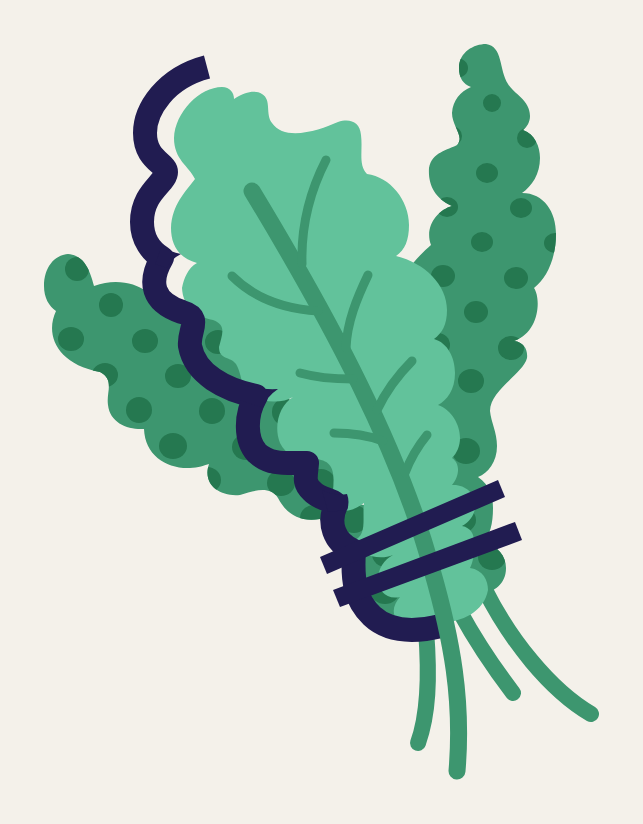
<!DOCTYPE html>
<html lang="en">
<head>
<meta charset="utf-8">
<title>Leafy greens bunch</title>
<style>
:root {
  --paper: #f4f1ea;
  --leaf-light: #62c29b;
  --leaf-dark: #3d966f;
  --spot: #257850;
  --ink: #211c51;
}
html, body { margin: 0; overflow: hidden; background: var(--paper); }
svg { display: block; width: 643px; height: 824px; }
.paper { fill: var(--paper); }
.leaf-dark { fill: var(--leaf-dark); }
.leaf-light { fill: var(--leaf-light); }
.spots { fill: var(--spot); }
.stems, .veins { fill: none; stroke: var(--leaf-dark); stroke-linecap: round; }
.stems { stroke-width: 16; }
.veins { stroke-width: 9; }
.midrib { stroke-width: 17; }
.contour { fill: none; stroke: var(--ink); stroke-width: 24; stroke-linejoin: round; }
.bands { fill: var(--ink); }
</style>
</head>
<body>
<svg viewBox="0 0 643 824" role="img" aria-label="Bunch of three green leaves tied with two bands">
  <defs>
    <path id="right-leaf" d="M459 68C459 52 474 44 486 44C503 46 499 70 508 84C514 94 530 100 530 116C530 122 527 127 523 130C535 134 540 147 540 158C540 174 532 186 522 193C544 193 556 212 556 234C556 258 547 278 534 288C541 298 540 332 514 341C524 342 528 350 527 358C523 374 490 390 490 411C491 422 497 432 497 446C497 462 488 473 478 477C490 485 493 497 493 508C493 524 490 535 483 542C498 546 506 556 506 568C506 584 494 592 482 594L430 600L390 300C400 276 418 256 431 245C424 226 438 210 452 206C434 198 428 184 429 168C432 152 448 150 457 145C465 137 452 126 452 113C453 100 460 92 471 87C463 84 459 78 459 68Z"/>
    <path id="left-leaf" d="M44 286C44 268 54 255 68 254C84 255 90 270 94 286C115 278 135 283 146 291L190 305C214 310 224 320 230 350L290 400L320 458C336 460 336 474 333 500L364 505L372 545L410 560L430 600L400 624L370 610L345 560L320 519C300 522 287 515 278 498C270 486 256 490 240 495C220 497 202 485 209 464C205 465 198 468 190 468C166 469 145 455 144 429C128 430 110 423 108 405C106 392 115 380 100 372C56 364 45 334 56 311C49 306 44 298 44 286Z"/>
    <clipPath id="right-leaf-clip"><use href="#right-leaf"/></clipPath>
    <clipPath id="left-leaf-clip"><use href="#left-leaf"/></clipPath>
  </defs>

  <rect class="paper" width="643" height="824"/>

  <g class="stems">
    <path d="M484 588C510 640 550 690 591 714"/>
    <path d="M460 612C478 645 494 668 513 693"/>
    <path d="M426 630C430 680 428 715 418 743"/>
  </g>

  <g>
    <use class="leaf-dark" href="#right-leaf"/>
    <g class="spots" clip-path="url(#right-leaf-clip)">
      <ellipse cx="457" cy="68" rx="11" ry="10"/>
      <ellipse cx="492" cy="103" rx="9" ry="9"/>
      <ellipse cx="452" cy="136" rx="10" ry="10"/>
      <ellipse cx="527" cy="138" rx="10" ry="10"/>
      <ellipse cx="487" cy="173" rx="11" ry="10"/>
      <ellipse cx="447" cy="207" rx="11" ry="10"/>
      <ellipse cx="521" cy="208" rx="11" ry="10"/>
      <ellipse cx="482" cy="242" rx="11" ry="10"/>
      <ellipse cx="555" cy="243" rx="11" ry="10"/>
      <ellipse cx="443" cy="276" rx="12" ry="11"/>
      <ellipse cx="516" cy="278" rx="12" ry="11"/>
      <ellipse cx="476" cy="312" rx="12" ry="11"/>
      <ellipse cx="438" cy="345" rx="12" ry="12"/>
      <ellipse cx="511" cy="348" rx="13" ry="12"/>
      <ellipse cx="471" cy="381" rx="13" ry="12"/>
      <ellipse cx="466" cy="451" rx="14" ry="13"/>
      <ellipse cx="461" cy="520" rx="15" ry="13"/>
      <ellipse cx="492" cy="557" rx="14" ry="13"/>
    </g>
  </g>

  <g>
    <use class="leaf-dark" href="#left-leaf"/>
    <g class="spots" clip-path="url(#left-leaf-clip)">
      <ellipse cx="77" cy="269" rx="12" ry="12"/>
      <ellipse cx="111" cy="305" rx="12" ry="12"/>
      <ellipse cx="71" cy="339" rx="13" ry="12"/>
      <ellipse cx="145" cy="341" rx="13" ry="12"/>
      <ellipse cx="105" cy="375" rx="13" ry="12"/>
      <ellipse cx="178" cy="376" rx="13" ry="12"/>
      <ellipse cx="139" cy="410" rx="13" ry="13"/>
      <ellipse cx="212" cy="411" rx="13" ry="13"/>
      <ellipse cx="173" cy="446" rx="14" ry="13"/>
      <ellipse cx="246" cy="447" rx="14" ry="13"/>
      <ellipse cx="207" cy="480" rx="14" ry="13"/>
      <ellipse cx="281" cy="483" rx="14" ry="13"/>
      <ellipse cx="314" cy="518" rx="14" ry="13"/>
      <ellipse cx="218" cy="342" rx="13" ry="12"/>
      <ellipse cx="286" cy="412" rx="14" ry="14"/>
      <ellipse cx="321" cy="482" rx="14" ry="13"/>
      <ellipse cx="354" cy="519" rx="14" ry="14"/>
      <ellipse cx="386" cy="554" rx="14" ry="13"/>
      <ellipse cx="385" cy="592" rx="14" ry="12"/>
    </g>
  </g>

  <path class="leaf-light" d="M174 138C175 112 200 87 222 87C230 87 234 93 234 99C246 91 256 90 262 94C272 100 265 114 272 123C285 142 320 130 338 122C350 118 360 122 361 135C363 150 358 165 367 174C390 177 409 200 409 225C409 240 405 250 396 256C425 263 447 285 447 310C447 325 442 333 434 339C448 343 455 358 455 373C455 390 447 400 438 405C452 410 460 425 460 438C460 446 457 453 452 458C461 464 459 477 452 485C466 484 477 495 475 508C474 516 469 522 462 526C472 528 475 536 474 546C474 556 473 562 470 568C483 570 488 580 488 590C484 612 462 622 440 623L397 620C391 612 394 604 400 597C386 600 378 590 378 580C378 568 384 560 393 555C379 561 358 555 352 541C368 537 362 519 364 503C344 518 331 509 333 492C334 476 336 461 316 459C300 460 286 456 280 443C273 425 280 405 293 397C282 404 260 403 250 394C240 388 243 376 236 364C230 356 219 360 219 347C222 335 227 325 213 320C194 316 183 306 182 288C184 278 188 268 197 263C178 258 171 244 171 228C172 205 185 192 195 179C189 166 174 160 174 138Z"/>

  <path class="contour" d="M207 67C165 78 145 110 145 133C145 160 166 163 166 172C166 183 142 192 142 222C142 240 152 252 162 258C148 282 152 302 182 312C203 318 188 330 190 346C195 374 225 390 256 396C245 415 245 440 257 453C270 465 285 463 307 463C306 476 303 483 312 491C320 500 333 499 336 505C328 522 333 542 354 551C352 580 355 600 372 616C388 631 412 633 441 626"/>
  <g class="leaf-ink bands">
    <path d="M162 246Q170 252 181 254Q171 259 167 268L155 264Z"/>
    <path d="M240 384Q258 390 278 389Q266 397 263 408L240 400Z"/>
    <path d="M322 490Q334 496 347 494Q350 502 347 510L328 512Z"/>
  </g>

  <g class="veins">
    <path class="midrib" d="M252 191C330 320 400 450 432 570C452 640 463 700 457 771"/>
    <path d="M326 160C308 195 301 228 302 264"/>
    <path d="M232 276C256 300 286 309 318 311"/>
    <path d="M368 275C357 298 347 322 346 348"/>
    <path d="M300 373C318 378 336 379 353 379"/>
    <path d="M412 361C397 376 386 391 377 410"/>
    <path d="M334 433C352 433 367 435 383 441"/>
    <path d="M427 435C418 446 411 457 405 473"/>
  </g>

  <g class="bands">
    <polygon points="320,557 498,480 505,497 327,574"/>
    <polygon points="333,590 515,522 522,540 340,607"/>
  </g>
</svg>
</body>
</html>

# # # # #

Only the lines from the start of the records through the line containing "0; overflow: hidden;" should be repeated, word for word, with the pictures left out.

<!DOCTYPE html>
<html lang="en">
<head>
<meta charset="utf-8">
<title>Leafy greens bunch</title>
<style>
:root {
  --paper: #f4f1ea;
  --leaf-light: #62c29b;
  --leaf-dark: #3d966f;
  --spot: #257850;
  --ink: #211c51;
}
html, body { margin: 0; overflow: hidden; background: var(--paper); }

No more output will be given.